*** Opening of Record set ***

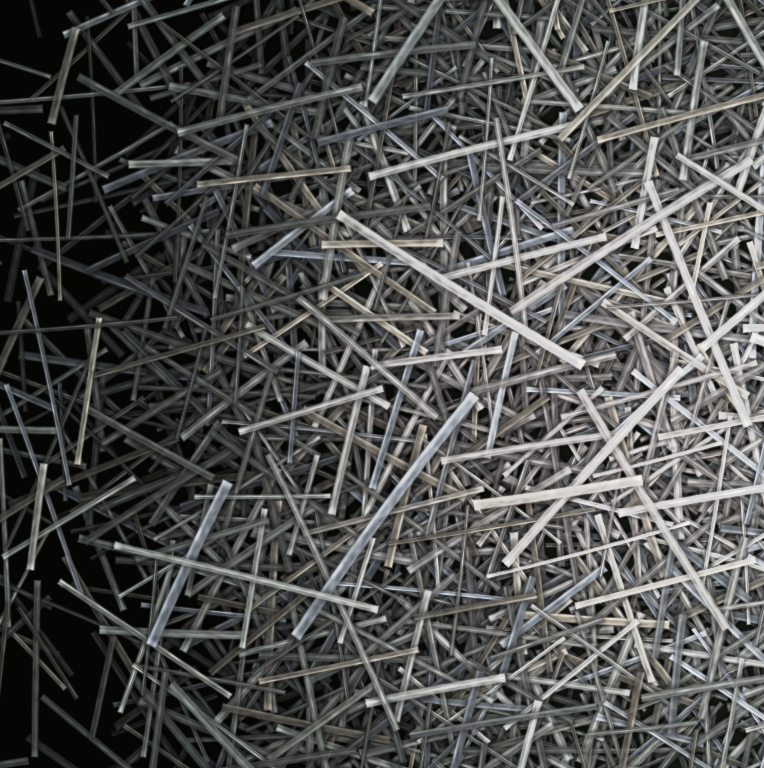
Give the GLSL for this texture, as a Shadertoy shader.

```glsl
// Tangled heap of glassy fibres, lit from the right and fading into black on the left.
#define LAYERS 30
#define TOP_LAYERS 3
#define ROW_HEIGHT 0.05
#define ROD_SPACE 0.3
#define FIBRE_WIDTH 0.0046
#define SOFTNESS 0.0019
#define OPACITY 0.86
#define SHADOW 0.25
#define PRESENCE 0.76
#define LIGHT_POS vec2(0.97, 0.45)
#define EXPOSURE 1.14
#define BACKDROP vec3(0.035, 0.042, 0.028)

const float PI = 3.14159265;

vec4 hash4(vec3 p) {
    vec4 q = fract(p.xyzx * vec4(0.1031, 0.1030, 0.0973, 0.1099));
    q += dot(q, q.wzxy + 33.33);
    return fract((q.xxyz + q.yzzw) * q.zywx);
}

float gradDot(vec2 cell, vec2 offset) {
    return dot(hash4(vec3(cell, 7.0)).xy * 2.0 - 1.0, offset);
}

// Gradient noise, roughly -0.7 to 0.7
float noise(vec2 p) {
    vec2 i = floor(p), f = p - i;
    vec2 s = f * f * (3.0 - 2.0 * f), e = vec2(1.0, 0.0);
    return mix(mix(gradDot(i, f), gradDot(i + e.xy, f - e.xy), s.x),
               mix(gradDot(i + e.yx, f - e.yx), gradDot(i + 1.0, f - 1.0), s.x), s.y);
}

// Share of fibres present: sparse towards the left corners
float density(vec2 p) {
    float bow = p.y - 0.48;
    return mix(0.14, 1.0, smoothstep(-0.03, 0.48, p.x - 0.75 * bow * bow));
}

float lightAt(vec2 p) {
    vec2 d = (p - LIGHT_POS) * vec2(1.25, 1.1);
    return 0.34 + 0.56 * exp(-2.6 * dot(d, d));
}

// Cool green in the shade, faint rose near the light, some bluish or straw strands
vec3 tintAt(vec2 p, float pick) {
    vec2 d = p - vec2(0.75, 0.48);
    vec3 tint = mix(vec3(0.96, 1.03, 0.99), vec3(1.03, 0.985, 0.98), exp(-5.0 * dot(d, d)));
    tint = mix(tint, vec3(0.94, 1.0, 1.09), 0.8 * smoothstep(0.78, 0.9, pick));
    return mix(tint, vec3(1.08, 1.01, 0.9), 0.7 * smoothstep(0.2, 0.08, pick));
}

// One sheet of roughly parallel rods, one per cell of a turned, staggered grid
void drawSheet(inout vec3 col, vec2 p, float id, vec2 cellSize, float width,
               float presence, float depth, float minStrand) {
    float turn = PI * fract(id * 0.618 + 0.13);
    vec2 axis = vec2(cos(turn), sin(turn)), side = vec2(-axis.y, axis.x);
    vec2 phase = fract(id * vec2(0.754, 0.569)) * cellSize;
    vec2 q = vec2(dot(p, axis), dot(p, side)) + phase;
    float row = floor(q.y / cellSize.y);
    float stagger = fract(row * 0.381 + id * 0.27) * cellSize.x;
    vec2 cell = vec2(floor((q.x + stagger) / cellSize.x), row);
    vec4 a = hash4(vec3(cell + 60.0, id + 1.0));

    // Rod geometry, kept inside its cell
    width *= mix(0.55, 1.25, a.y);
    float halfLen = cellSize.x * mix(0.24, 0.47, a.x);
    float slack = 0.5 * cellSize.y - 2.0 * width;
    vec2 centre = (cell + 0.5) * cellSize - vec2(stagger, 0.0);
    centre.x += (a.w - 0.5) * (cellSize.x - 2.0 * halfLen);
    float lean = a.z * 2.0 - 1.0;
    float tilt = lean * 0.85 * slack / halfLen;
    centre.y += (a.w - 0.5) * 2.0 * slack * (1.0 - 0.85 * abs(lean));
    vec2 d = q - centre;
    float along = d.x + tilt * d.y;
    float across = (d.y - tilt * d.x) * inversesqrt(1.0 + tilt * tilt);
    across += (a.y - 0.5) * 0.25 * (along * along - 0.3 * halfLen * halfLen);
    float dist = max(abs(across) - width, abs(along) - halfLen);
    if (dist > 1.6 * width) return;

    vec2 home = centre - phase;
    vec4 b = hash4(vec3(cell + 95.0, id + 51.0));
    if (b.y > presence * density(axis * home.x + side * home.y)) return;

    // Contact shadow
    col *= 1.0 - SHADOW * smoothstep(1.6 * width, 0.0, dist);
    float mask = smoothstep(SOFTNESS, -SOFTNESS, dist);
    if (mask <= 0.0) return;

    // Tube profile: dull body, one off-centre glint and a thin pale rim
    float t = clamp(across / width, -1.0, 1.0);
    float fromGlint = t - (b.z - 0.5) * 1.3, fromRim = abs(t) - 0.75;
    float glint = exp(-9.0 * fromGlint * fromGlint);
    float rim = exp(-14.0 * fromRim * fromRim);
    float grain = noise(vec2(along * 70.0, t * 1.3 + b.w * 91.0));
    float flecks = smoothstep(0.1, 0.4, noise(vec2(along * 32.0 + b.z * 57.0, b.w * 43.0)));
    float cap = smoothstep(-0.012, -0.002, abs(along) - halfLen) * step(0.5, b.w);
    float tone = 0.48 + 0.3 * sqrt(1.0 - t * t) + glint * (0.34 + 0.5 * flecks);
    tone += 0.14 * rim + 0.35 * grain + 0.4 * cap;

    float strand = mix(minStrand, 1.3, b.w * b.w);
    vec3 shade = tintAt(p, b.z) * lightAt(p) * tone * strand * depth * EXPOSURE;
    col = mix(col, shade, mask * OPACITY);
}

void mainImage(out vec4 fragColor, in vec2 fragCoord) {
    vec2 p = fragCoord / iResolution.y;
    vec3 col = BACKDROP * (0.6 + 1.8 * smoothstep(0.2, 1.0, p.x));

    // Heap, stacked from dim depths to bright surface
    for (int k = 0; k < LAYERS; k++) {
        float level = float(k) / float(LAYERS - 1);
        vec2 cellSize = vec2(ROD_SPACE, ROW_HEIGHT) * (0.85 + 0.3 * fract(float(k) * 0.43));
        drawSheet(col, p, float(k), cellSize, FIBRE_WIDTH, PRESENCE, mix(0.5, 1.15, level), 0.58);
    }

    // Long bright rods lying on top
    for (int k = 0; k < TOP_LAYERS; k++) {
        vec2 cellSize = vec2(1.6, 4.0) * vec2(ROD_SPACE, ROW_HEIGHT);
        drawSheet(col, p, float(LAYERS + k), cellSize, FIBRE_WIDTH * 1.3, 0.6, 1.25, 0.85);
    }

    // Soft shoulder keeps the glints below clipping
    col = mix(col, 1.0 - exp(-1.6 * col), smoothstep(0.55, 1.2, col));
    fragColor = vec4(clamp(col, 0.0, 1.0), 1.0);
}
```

*** Close of Record set ***
*** Opening of Record set ***

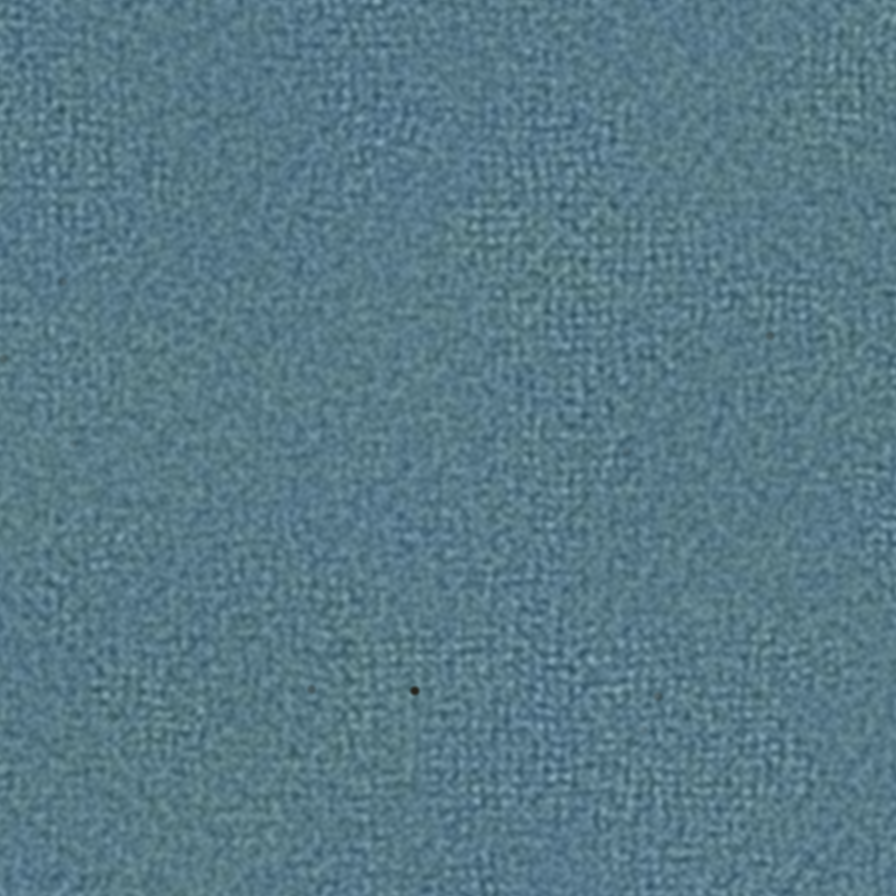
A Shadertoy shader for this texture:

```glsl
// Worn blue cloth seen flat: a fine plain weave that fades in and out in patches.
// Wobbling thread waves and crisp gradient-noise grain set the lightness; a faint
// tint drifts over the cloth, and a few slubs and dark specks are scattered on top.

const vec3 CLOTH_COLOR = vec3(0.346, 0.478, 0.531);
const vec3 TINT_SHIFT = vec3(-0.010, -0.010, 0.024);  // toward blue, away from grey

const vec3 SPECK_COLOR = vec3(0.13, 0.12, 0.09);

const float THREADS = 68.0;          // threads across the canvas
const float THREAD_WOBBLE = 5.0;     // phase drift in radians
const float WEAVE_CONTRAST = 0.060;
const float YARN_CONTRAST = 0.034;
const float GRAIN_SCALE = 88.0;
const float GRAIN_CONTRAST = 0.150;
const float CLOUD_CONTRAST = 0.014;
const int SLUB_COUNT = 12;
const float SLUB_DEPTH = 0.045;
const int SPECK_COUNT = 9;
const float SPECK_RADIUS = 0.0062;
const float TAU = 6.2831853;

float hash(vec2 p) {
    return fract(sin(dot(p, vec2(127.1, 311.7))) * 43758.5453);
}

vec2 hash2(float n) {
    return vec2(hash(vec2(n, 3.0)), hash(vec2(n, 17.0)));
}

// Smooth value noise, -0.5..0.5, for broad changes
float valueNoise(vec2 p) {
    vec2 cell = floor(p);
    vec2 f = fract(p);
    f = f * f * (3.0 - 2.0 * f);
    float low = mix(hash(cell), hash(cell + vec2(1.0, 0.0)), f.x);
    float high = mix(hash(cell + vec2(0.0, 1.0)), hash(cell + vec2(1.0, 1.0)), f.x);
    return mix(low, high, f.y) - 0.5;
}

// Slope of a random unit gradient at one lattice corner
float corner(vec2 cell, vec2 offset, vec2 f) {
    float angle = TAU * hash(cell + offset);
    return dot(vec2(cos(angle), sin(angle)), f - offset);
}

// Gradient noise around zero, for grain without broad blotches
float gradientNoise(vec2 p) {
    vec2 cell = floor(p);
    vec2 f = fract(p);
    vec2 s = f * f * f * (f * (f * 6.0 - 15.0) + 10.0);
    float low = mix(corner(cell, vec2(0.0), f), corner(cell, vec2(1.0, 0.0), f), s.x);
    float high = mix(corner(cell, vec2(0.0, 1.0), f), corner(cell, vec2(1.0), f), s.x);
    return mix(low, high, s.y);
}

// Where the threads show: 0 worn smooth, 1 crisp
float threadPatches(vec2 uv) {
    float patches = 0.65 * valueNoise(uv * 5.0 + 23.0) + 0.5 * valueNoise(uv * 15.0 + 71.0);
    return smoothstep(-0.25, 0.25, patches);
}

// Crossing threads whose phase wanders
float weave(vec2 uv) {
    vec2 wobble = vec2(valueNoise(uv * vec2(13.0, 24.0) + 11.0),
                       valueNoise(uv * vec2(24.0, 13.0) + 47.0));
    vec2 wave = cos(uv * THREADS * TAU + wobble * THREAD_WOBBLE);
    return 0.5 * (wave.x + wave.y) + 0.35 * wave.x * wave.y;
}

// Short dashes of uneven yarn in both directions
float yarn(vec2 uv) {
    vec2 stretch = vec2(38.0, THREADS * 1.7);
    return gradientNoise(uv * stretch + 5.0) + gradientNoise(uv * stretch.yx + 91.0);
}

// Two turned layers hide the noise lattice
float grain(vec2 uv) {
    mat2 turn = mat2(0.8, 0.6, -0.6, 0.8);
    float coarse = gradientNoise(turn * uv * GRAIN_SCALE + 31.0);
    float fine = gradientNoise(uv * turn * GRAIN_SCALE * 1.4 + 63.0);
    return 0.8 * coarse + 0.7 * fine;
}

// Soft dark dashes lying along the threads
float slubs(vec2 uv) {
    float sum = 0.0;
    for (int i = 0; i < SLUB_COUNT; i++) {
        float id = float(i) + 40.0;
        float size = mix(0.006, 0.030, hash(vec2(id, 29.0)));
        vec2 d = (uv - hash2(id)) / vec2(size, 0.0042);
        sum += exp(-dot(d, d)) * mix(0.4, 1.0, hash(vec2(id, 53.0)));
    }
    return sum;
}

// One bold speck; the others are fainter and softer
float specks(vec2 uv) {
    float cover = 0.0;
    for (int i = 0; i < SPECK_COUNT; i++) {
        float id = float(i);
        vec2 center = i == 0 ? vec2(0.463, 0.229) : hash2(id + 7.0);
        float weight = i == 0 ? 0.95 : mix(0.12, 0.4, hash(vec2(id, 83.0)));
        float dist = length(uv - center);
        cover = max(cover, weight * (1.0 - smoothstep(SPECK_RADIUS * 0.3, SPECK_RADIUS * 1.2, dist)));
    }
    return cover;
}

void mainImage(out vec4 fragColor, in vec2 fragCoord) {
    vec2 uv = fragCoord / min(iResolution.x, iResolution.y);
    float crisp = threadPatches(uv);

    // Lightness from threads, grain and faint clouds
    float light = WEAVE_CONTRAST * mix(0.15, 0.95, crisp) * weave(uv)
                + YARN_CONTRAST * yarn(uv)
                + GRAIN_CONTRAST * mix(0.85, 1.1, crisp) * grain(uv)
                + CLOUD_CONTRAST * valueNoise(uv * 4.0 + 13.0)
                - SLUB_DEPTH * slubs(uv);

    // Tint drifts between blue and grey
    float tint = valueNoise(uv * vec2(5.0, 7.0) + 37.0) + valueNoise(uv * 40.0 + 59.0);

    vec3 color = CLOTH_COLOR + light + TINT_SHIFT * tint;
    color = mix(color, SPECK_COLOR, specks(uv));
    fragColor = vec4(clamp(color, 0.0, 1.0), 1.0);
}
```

*** Close of Record set ***
*** Opening of Record set ***

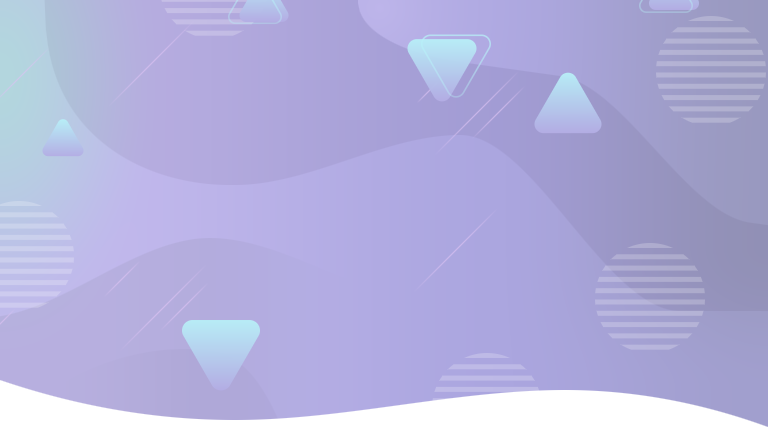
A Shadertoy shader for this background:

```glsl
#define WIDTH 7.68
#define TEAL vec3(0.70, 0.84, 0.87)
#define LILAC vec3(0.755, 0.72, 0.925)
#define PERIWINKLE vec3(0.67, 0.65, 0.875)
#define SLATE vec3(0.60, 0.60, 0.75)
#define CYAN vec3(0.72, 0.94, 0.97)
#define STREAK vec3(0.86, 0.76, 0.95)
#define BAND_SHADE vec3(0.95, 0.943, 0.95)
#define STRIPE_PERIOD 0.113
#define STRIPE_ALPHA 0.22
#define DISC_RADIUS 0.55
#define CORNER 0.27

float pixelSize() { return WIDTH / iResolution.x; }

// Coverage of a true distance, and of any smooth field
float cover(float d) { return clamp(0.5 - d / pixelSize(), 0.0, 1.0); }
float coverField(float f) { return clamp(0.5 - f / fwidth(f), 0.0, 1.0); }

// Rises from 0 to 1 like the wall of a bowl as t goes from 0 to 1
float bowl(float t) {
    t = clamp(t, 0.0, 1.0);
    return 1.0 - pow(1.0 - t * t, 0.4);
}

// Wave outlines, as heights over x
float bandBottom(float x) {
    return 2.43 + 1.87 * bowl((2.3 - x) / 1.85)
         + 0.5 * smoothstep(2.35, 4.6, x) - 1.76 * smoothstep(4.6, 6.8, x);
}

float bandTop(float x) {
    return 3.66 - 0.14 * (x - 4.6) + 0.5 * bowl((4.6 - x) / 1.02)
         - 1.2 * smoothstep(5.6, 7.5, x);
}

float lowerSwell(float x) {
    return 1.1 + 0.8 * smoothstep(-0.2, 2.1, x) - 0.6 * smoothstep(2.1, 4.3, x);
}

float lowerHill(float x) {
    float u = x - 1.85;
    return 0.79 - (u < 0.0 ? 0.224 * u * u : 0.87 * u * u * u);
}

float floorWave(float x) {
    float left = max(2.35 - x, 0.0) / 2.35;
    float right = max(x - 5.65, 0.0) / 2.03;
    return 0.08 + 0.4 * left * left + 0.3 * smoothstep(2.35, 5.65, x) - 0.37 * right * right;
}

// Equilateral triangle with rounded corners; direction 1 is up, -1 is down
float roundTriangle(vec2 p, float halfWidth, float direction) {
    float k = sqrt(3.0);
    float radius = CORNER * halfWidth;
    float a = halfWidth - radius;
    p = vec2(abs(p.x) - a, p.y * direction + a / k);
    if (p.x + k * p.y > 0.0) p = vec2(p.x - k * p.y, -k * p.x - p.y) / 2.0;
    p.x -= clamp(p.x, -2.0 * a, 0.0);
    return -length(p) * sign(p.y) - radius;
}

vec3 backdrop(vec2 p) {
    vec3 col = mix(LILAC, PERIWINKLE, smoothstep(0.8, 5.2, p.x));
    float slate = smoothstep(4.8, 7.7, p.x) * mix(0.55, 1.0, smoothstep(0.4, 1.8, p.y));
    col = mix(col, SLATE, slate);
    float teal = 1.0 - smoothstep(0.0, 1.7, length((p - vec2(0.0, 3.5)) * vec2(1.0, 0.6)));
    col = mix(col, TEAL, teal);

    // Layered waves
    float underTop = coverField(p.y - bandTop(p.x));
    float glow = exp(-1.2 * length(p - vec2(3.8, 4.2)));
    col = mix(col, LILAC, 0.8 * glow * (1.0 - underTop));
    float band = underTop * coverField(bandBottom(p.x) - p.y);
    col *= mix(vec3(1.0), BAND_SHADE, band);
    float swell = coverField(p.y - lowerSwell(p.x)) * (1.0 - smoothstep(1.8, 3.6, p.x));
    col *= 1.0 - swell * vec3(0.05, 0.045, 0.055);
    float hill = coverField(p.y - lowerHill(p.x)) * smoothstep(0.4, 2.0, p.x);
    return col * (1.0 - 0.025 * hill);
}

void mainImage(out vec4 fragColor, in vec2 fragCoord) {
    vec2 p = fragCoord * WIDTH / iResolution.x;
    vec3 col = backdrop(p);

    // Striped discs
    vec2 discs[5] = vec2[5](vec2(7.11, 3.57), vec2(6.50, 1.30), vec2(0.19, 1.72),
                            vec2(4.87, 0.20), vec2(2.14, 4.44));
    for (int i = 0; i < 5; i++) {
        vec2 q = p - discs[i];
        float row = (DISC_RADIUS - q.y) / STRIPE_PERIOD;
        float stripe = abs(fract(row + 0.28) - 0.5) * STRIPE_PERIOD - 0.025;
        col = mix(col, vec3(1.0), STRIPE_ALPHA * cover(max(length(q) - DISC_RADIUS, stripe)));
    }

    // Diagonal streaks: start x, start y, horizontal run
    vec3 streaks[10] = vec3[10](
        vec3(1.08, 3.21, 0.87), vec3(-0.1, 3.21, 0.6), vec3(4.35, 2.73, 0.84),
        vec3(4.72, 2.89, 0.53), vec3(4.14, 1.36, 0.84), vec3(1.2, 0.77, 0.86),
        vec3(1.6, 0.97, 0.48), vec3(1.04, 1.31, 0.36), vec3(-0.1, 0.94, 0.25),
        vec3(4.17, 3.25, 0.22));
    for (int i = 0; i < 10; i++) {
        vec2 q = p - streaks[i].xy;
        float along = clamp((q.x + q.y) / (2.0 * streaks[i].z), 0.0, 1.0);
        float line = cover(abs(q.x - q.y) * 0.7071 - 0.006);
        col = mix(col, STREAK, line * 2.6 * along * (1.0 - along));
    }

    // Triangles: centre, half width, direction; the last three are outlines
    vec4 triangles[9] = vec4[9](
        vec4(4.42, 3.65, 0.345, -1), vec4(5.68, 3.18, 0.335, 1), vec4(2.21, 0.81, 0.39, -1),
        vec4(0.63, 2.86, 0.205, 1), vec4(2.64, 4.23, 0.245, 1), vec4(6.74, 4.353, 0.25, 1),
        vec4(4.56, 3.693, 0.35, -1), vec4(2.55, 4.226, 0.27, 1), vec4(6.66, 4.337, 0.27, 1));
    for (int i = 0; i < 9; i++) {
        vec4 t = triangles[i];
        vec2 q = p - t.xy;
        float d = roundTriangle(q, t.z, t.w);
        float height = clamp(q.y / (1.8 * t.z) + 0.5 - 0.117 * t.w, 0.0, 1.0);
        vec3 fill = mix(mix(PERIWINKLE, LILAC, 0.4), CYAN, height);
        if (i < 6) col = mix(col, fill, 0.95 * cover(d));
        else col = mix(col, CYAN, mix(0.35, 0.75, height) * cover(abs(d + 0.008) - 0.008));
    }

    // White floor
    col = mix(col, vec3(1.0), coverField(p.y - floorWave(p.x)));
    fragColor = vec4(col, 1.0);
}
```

*** Close of Record set ***

# The problem:
If a line of the records includes the string "iResolution", copy it out.

# Answer below:
    vec2 p = fragCoord / iResolution.y;
    vec2 uv = fragCoord / min(iResolution.x, iResolution.y);
float pixelSize() { return WIDTH / iResolution.x; }
    vec2 p = fragCoord * WIDTH / iResolution.x;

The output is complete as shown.